Working in the camps has made these people lose all their emotional hangups and attachments and everything is seen purely in terms of choosing between your own life and death. The hopelessness that comes with being a Sonderkommando is seen in the empty eyes of Saul in the opening scene. When he notices the boy who is struggling with his last breaths after being through the awful ordeal of the gas chamber, there is a sudden spark of urgency, a sense of purpose that awakens within him. Over the course of the film, we come to understand that the burial of this boy means more than just a religious ritual. It is a symbol of a frantic quest for penance and making up for all the guilt that comes with being a Sonderkommando. The act is also symbolic of the defiance of the Nazi propaganda and a refusal to be eliminated as the Germans intend their community to be. This final act of Saul is a desperate attempt to make himself human again.


It is not just the plot but the context and setting of the movie that make it so brilliant. Shown from the limited perspective of Saul, the horrors of the concentration camp are only visible in the background but they are just as heartbreaking as any other Holocaust documentary you might watch. The clever camera work ensures that the perspective of Saul adds another dimension of desperation, tragedy and claustrophobia to these events.

Saul’s obsessiveness about this burial can be frustrating at times and indeed, it is confusing that Saul is obsessed with finding meaning in having a funeral for a seemingly unknown boy but remains uninterested in the planned uprising against the Germans. There is a suggestion that Saul may have lost his mental balance, that he is so overwhelmed by the guilt and desperation of his situation that his meaning for existence has boiled down to doing right for his “son”. I found this explanation very believable and by showing this, the film succeeds in exploring the subject of the mental torture of the Jews in the Holocaust and giving it as much importance as their physical torture in the camps.

This is a movie that treats the subject of Holocaust with the solemnity and respect that it deserves while still succeeding in making it engrossing for the audience. Some may consider this a hard watch, and it is, but this is a movie that is important to watch for its substance, the superior technical film-making skills and the handling of its grim subject matter.

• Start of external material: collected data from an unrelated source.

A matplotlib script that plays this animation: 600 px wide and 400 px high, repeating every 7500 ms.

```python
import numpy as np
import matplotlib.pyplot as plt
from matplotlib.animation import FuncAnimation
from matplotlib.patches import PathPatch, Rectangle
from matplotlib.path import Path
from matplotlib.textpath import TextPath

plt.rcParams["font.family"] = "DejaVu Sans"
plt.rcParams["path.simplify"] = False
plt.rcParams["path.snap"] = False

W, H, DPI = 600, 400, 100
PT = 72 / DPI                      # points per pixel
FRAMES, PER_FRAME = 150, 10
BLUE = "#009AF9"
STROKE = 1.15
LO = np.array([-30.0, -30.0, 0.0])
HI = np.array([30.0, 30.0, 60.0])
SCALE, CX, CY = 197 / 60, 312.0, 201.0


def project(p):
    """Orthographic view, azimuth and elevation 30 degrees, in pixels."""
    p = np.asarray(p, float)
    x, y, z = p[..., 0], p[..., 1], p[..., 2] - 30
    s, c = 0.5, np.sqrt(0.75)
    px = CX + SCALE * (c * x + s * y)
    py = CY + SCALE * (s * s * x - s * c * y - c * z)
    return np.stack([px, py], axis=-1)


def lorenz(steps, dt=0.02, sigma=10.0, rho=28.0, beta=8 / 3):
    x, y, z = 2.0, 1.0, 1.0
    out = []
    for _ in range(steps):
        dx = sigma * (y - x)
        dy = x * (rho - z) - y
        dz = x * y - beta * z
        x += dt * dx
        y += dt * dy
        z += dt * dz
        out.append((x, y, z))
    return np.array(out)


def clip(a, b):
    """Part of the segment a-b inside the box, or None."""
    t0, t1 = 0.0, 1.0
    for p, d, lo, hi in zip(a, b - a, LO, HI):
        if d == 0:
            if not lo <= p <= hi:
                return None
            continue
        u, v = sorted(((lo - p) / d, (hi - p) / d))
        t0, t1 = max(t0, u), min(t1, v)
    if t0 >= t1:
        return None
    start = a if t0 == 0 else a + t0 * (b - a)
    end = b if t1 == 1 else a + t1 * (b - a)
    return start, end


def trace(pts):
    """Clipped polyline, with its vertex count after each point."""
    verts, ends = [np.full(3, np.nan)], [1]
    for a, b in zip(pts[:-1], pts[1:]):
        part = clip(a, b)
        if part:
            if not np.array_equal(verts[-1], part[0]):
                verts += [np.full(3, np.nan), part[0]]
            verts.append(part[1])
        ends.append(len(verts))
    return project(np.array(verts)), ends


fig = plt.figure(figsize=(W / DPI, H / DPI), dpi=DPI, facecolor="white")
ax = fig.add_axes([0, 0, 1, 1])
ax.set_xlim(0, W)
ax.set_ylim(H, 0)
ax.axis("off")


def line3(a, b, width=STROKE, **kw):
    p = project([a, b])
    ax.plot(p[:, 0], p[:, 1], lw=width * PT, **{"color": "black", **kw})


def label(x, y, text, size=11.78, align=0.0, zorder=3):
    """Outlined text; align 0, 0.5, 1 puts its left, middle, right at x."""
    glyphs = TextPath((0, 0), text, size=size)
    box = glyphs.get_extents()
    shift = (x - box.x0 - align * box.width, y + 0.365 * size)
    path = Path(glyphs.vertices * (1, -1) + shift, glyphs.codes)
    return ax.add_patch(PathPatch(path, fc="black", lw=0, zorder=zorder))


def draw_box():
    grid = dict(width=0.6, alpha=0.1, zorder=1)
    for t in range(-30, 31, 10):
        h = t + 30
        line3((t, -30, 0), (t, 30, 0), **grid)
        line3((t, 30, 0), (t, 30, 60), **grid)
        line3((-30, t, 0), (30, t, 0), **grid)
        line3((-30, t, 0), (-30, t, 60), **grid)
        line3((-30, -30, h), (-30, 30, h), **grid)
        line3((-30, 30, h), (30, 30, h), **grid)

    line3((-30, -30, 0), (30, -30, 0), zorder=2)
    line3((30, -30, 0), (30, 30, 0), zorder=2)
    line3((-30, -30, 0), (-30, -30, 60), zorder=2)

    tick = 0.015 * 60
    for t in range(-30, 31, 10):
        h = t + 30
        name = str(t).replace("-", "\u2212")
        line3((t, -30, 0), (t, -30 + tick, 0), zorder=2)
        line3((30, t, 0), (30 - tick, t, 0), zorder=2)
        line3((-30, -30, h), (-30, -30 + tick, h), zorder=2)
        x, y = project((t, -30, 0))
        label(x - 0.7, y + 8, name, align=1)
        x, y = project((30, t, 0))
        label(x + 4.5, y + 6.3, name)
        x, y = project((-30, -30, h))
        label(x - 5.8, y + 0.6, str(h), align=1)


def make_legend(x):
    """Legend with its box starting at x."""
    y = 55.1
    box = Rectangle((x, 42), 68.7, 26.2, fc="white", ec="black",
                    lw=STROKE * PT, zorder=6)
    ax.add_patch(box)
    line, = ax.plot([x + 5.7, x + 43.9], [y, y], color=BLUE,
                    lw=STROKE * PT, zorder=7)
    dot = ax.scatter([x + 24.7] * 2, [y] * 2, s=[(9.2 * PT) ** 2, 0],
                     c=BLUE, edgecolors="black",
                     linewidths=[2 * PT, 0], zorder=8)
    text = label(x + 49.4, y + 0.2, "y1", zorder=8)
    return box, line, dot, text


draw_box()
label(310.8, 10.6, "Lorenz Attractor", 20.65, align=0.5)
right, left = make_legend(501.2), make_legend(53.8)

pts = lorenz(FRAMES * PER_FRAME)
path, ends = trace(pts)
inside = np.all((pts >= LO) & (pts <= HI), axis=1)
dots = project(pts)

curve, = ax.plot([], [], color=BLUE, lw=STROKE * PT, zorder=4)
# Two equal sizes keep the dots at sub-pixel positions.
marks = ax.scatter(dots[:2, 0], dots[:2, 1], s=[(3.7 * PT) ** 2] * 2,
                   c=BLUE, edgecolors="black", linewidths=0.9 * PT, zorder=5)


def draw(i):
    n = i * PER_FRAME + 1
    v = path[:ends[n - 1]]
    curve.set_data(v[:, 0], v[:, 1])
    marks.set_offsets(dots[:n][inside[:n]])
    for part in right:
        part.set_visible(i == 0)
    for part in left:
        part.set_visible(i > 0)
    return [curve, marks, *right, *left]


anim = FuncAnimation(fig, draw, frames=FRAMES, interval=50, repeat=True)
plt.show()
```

It is a hard hitting movie that leaves an impact for days after you have watched it and for me, it is the best Holocaust movie that I have seen and one of the most important films of this decade.